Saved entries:
************
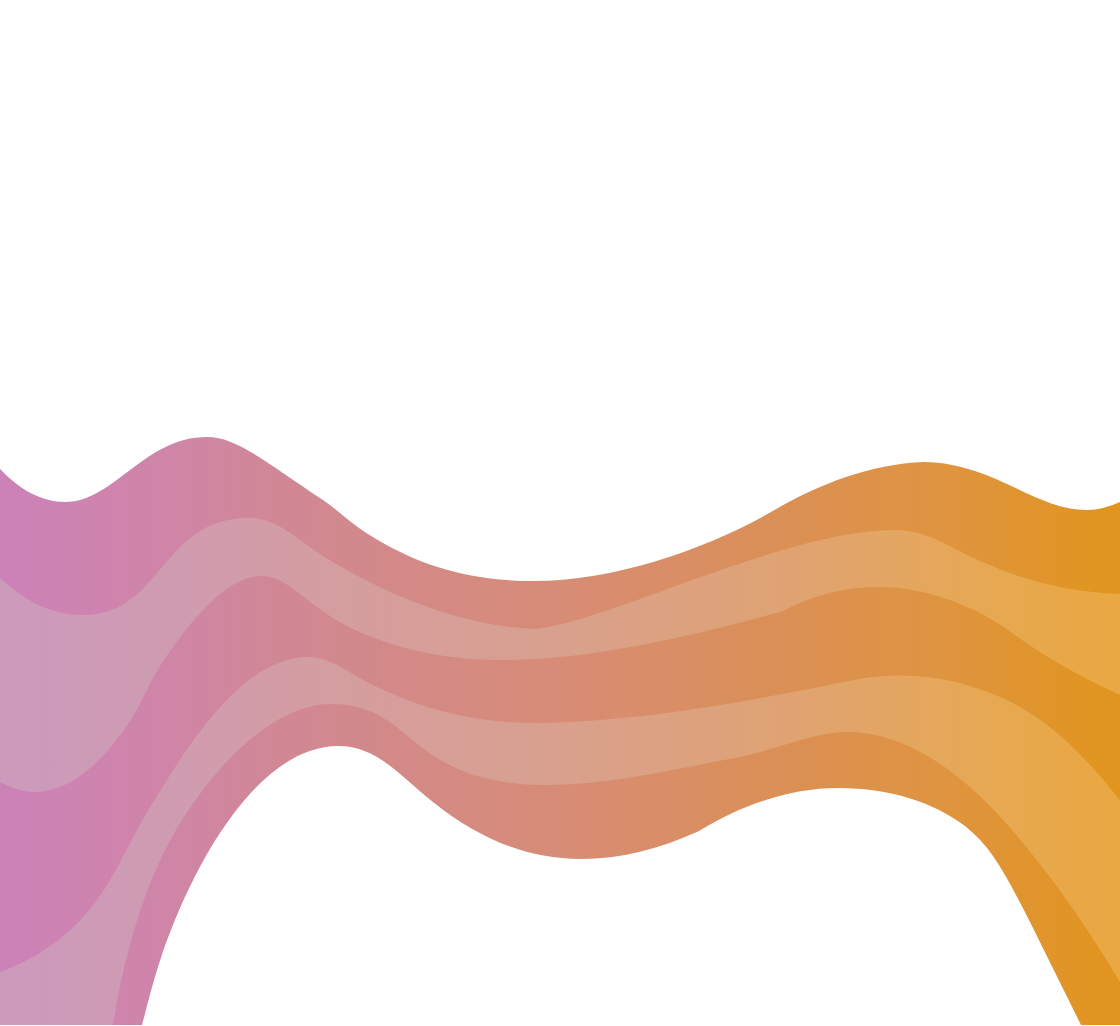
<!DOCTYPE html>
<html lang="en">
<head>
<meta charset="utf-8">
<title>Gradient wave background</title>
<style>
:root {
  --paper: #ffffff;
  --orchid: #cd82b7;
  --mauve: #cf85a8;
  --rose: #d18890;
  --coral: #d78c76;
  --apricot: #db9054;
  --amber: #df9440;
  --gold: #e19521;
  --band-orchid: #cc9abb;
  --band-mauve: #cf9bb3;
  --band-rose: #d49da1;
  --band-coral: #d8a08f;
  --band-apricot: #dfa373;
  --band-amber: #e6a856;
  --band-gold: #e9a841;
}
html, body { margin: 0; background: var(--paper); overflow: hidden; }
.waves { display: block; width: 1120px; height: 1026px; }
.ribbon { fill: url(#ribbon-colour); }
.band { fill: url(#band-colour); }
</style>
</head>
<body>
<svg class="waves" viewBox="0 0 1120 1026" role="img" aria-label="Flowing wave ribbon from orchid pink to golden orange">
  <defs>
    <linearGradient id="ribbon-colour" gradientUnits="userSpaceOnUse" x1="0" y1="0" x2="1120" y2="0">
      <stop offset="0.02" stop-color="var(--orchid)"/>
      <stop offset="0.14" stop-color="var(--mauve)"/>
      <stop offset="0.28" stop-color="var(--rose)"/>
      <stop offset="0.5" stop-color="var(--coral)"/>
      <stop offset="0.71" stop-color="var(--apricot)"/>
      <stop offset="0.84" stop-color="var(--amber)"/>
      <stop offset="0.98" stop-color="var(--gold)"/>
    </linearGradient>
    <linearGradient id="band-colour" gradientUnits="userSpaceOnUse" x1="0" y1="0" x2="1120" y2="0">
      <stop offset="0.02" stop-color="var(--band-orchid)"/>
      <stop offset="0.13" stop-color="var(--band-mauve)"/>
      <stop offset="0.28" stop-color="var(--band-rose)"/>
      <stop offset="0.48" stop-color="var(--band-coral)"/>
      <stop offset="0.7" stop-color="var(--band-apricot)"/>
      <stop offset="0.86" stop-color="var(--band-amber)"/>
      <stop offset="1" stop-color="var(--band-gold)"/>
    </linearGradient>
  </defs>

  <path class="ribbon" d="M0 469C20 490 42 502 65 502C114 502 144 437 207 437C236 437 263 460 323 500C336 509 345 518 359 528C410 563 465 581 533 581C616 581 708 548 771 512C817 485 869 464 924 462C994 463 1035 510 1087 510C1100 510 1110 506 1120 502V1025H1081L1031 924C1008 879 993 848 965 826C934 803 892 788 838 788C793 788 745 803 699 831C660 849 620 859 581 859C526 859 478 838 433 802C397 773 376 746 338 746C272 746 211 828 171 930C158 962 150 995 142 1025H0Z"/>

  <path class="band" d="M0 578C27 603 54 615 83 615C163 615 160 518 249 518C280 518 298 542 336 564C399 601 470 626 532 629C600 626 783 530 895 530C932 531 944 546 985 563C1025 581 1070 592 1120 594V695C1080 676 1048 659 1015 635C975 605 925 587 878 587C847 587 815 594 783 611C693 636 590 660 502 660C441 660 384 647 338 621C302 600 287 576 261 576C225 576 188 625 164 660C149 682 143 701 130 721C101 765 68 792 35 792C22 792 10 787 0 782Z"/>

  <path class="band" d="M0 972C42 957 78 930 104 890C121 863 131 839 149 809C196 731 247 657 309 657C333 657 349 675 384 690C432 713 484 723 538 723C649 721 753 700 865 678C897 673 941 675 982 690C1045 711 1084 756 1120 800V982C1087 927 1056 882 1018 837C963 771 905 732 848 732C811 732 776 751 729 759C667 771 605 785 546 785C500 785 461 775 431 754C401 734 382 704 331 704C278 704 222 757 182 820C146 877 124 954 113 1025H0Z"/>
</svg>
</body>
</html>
************
Requirement:
All entries need repeating exactly, but without the pictures.

Exercise answer:
<!DOCTYPE html>
<html lang="en">
<head>
<meta charset="utf-8">
<title>Gradient wave background</title>
<style>
:root {
  --paper: #ffffff;
  --orchid: #cd82b7;
  --mauve: #cf85a8;
  --rose: #d18890;
  --coral: #d78c76;
  --apricot: #db9054;
  --amber: #df9440;
  --gold: #e19521;
  --band-orchid: #cc9abb;
  --band-mauve: #cf9bb3;
  --band-rose: #d49da1;
  --band-coral: #d8a08f;
  --band-apricot: #dfa373;
  --band-amber: #e6a856;
  --band-gold: #e9a841;
}
html, body { margin: 0; background: var(--paper); overflow: hidden; }
.waves { display: block; width: 1120px; height: 1026px; }
.ribbon { fill: url(#ribbon-colour); }
.band { fill: url(#band-colour); }
</style>
</head>
<body>
<svg class="waves" viewBox="0 0 1120 1026" role="img" aria-label="Flowing wave ribbon from orchid pink to golden orange">
  <defs>
    <linearGradient id="ribbon-colour" gradientUnits="userSpaceOnUse" x1="0" y1="0" x2="1120" y2="0">
      <stop offset="0.02" stop-color="var(--orchid)"/>
      <stop offset="0.14" stop-color="var(--mauve)"/>
      <stop offset="0.28" stop-color="var(--rose)"/>
      <stop offset="0.5" stop-color="var(--coral)"/>
      <stop offset="0.71" stop-color="var(--apricot)"/>
      <stop offset="0.84" stop-color="var(--amber)"/>
      <stop offset="0.98" stop-color="var(--gold)"/>
    </linearGradient>
    <linearGradient id="band-colour" gradientUnits="userSpaceOnUse" x1="0" y1="0" x2="1120" y2="0">
      <stop offset="0.02" stop-color="var(--band-orchid)"/>
      <stop offset="0.13" stop-color="var(--band-mauve)"/>
      <stop offset="0.28" stop-color="var(--band-rose)"/>
      <stop offset="0.48" stop-color="var(--band-coral)"/>
      <stop offset="0.7" stop-color="var(--band-apricot)"/>
      <stop offset="0.86" stop-color="var(--band-amber)"/>
      <stop offset="1" stop-color="var(--band-gold)"/>
    </linearGradient>
  </defs>

  <path class="ribbon" d="M0 469C20 490 42 502 65 502C114 502 144 437 207 437C236 437 263 460 323 500C336 509 345 518 359 528C410 563 465 581 533 581C616 581 708 548 771 512C817 485 869 464 924 462C994 463 1035 510 1087 510C1100 510 1110 506 1120 502V1025H1081L1031 924C1008 879 993 848 965 826C934 803 892 788 838 788C793 788 745 803 699 831C660 849 620 859 581 859C526 859 478 838 433 802C397 773 376 746 338 746C272 746 211 828 171 930C158 962 150 995 142 1025H0Z"/>

  <path class="band" d="M0 578C27 603 54 615 83 615C163 615 160 518 249 518C280 518 298 542 336 564C399 601 470 626 532 629C600 626 783 530 895 530C932 531 944 546 985 563C1025 581 1070 592 1120 594V695C1080 676 1048 659 1015 635C975 605 925 587 878 587C847 587 815 594 783 611C693 636 590 660 502 660C441 660 384 647 338 621C302 600 287 576 261 576C225 576 188 625 164 660C149 682 143 701 130 721C101 765 68 792 35 792C22 792 10 787 0 782Z"/>

  <path class="band" d="M0 972C42 957 78 930 104 890C121 863 131 839 149 809C196 731 247 657 309 657C333 657 349 675 384 690C432 713 484 723 538 723C649 721 753 700 865 678C897 673 941 675 982 690C1045 711 1084 756 1120 800V982C1087 927 1056 882 1018 837C963 771 905 732 848 732C811 732 776 751 729 759C667 771 605 785 546 785C500 785 461 775 431 754C401 734 382 704 331 704C278 704 222 757 182 820C146 877 124 954 113 1025H0Z"/>
</svg>
</body>
</html>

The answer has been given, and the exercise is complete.